In 1966, William J. Barnes shot a Philadelphia police officer. A despicable act. He deserved to go to jail and he did. The shooting left the officer crippled until his death in 2007. The district attorney decided that the officer’s death in 2007 was the result of the shooting in 1966 and charged Barnes with murder even though he had fully served his sentence for the shooting.

Barnes was on parole and working as a janitor when he was arrested for murder. At the murder trial in 2010, a Philadelphia jury was not convinced that the 1966 shooting led directly to the officer’s death in 2007. Barnes was acquitted. Case closed, right? Hardly. As of Friday, the 75-year-old Barnes remained in jail even though he was acquitted. Why?

This content has been archived. It is available through our partners, LexisNexis® and Bloomberg Law.

To view this content, please continue to their sites.

Not a Lexis Advance® Subscriber?
Subscribe Now

Not a Bloomberg Law Subscriber?
Subscribe Now

Why am I seeing this?

LexisNexis® and Bloomberg Law are third party online distributors of the broad collection of current and archived versions of ALM's legal news publications.

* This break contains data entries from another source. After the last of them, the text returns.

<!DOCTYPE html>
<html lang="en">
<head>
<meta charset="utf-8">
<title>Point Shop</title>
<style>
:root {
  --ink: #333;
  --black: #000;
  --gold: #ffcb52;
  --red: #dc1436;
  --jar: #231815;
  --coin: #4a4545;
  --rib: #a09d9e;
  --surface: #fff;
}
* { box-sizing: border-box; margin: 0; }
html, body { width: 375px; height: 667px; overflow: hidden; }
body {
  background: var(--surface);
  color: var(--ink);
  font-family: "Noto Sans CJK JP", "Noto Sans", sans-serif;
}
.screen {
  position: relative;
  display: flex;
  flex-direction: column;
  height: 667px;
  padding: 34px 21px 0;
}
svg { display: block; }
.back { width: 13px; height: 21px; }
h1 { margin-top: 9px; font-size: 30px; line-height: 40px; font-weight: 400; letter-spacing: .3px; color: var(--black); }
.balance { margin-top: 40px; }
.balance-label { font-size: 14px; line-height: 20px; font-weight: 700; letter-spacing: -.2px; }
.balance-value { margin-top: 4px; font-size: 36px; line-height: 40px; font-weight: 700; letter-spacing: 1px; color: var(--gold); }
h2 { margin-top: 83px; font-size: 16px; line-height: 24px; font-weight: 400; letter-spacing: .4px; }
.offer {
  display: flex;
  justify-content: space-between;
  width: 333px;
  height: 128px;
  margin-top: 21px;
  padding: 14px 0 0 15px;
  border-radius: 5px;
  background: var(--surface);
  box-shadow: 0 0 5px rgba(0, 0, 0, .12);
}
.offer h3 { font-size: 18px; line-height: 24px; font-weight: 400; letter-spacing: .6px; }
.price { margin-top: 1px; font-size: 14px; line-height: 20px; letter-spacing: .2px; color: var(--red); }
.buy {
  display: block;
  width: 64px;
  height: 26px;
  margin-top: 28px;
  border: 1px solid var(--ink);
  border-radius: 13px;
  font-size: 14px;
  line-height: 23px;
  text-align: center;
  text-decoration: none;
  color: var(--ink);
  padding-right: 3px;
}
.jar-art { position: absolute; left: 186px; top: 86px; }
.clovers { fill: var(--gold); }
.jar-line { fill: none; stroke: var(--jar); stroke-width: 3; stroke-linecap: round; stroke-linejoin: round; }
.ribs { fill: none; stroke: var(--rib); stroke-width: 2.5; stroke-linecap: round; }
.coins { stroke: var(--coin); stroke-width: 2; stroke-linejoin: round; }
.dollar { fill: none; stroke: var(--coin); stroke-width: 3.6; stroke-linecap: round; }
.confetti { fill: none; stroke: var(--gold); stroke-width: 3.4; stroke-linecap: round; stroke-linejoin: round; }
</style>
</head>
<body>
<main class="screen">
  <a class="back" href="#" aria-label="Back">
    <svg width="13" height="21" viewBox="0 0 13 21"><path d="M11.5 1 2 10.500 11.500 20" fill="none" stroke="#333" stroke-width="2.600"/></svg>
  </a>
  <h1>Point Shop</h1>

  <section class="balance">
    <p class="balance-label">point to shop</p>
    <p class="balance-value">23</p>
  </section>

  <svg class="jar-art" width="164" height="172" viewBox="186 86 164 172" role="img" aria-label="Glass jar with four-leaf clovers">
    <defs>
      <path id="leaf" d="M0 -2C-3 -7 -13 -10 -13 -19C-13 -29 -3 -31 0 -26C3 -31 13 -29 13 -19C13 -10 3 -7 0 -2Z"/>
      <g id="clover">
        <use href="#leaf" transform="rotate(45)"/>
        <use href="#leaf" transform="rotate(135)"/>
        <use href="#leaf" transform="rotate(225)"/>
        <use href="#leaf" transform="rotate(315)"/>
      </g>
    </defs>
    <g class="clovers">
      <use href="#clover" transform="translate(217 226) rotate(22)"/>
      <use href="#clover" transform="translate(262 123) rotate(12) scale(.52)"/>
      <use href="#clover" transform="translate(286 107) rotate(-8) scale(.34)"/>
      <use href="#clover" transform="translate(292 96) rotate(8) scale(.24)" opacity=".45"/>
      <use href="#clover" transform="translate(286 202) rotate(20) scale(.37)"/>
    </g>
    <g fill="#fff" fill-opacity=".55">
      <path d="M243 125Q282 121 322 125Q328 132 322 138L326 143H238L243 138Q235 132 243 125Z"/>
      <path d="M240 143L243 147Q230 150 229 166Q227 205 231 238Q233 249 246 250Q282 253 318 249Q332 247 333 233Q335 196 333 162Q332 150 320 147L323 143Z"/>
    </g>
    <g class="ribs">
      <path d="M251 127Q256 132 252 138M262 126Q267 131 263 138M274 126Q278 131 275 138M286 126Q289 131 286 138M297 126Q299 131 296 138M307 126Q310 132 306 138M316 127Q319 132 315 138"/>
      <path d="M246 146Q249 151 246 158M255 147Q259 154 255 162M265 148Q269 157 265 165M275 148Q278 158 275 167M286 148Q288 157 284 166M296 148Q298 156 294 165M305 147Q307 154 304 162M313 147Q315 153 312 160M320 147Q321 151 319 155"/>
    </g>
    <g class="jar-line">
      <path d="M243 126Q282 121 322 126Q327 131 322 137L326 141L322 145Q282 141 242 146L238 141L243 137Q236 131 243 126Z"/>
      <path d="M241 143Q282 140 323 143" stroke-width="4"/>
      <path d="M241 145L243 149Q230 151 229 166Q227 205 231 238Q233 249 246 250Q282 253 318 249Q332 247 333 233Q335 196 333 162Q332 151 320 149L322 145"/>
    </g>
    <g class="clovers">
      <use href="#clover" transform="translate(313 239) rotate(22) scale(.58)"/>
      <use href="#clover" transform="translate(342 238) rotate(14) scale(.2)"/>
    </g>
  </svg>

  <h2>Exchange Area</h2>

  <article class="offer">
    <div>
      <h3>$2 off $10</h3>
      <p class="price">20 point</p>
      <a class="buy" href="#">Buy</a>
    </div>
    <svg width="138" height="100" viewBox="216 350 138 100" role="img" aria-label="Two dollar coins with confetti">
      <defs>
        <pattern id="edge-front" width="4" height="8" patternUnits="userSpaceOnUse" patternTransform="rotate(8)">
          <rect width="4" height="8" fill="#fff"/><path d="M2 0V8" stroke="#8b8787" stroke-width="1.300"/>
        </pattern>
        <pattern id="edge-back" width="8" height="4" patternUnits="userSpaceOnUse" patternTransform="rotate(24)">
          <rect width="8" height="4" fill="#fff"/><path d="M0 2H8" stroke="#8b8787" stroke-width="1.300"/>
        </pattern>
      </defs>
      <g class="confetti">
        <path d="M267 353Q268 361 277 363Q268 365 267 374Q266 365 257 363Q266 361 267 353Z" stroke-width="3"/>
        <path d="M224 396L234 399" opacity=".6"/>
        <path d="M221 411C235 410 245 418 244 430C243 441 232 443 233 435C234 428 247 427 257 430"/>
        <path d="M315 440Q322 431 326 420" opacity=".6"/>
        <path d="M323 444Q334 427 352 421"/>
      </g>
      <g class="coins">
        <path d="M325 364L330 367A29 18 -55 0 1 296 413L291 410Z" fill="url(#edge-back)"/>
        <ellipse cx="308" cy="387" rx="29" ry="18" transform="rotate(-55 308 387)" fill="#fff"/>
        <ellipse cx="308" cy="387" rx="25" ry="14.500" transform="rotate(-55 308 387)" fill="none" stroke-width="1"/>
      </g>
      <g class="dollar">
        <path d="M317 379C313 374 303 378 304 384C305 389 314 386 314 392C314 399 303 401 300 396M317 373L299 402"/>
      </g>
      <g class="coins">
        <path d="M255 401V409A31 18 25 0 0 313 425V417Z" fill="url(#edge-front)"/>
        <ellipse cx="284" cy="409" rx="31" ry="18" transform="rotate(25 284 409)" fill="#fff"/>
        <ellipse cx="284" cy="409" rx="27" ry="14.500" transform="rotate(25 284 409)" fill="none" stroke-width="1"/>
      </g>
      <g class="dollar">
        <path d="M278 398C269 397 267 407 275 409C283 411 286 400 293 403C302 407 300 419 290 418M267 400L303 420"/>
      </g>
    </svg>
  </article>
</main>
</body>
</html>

LexisNexis® and Bloomberg Law customers are able to access and use ALM's content, including content from the National Law Journal, The American Lawyer, Legaltech News, The New York Law Journal, and Corporate Counsel, as well as other sources of legal information.

For questions call 1-877-256-2472 or contact us at [email protected]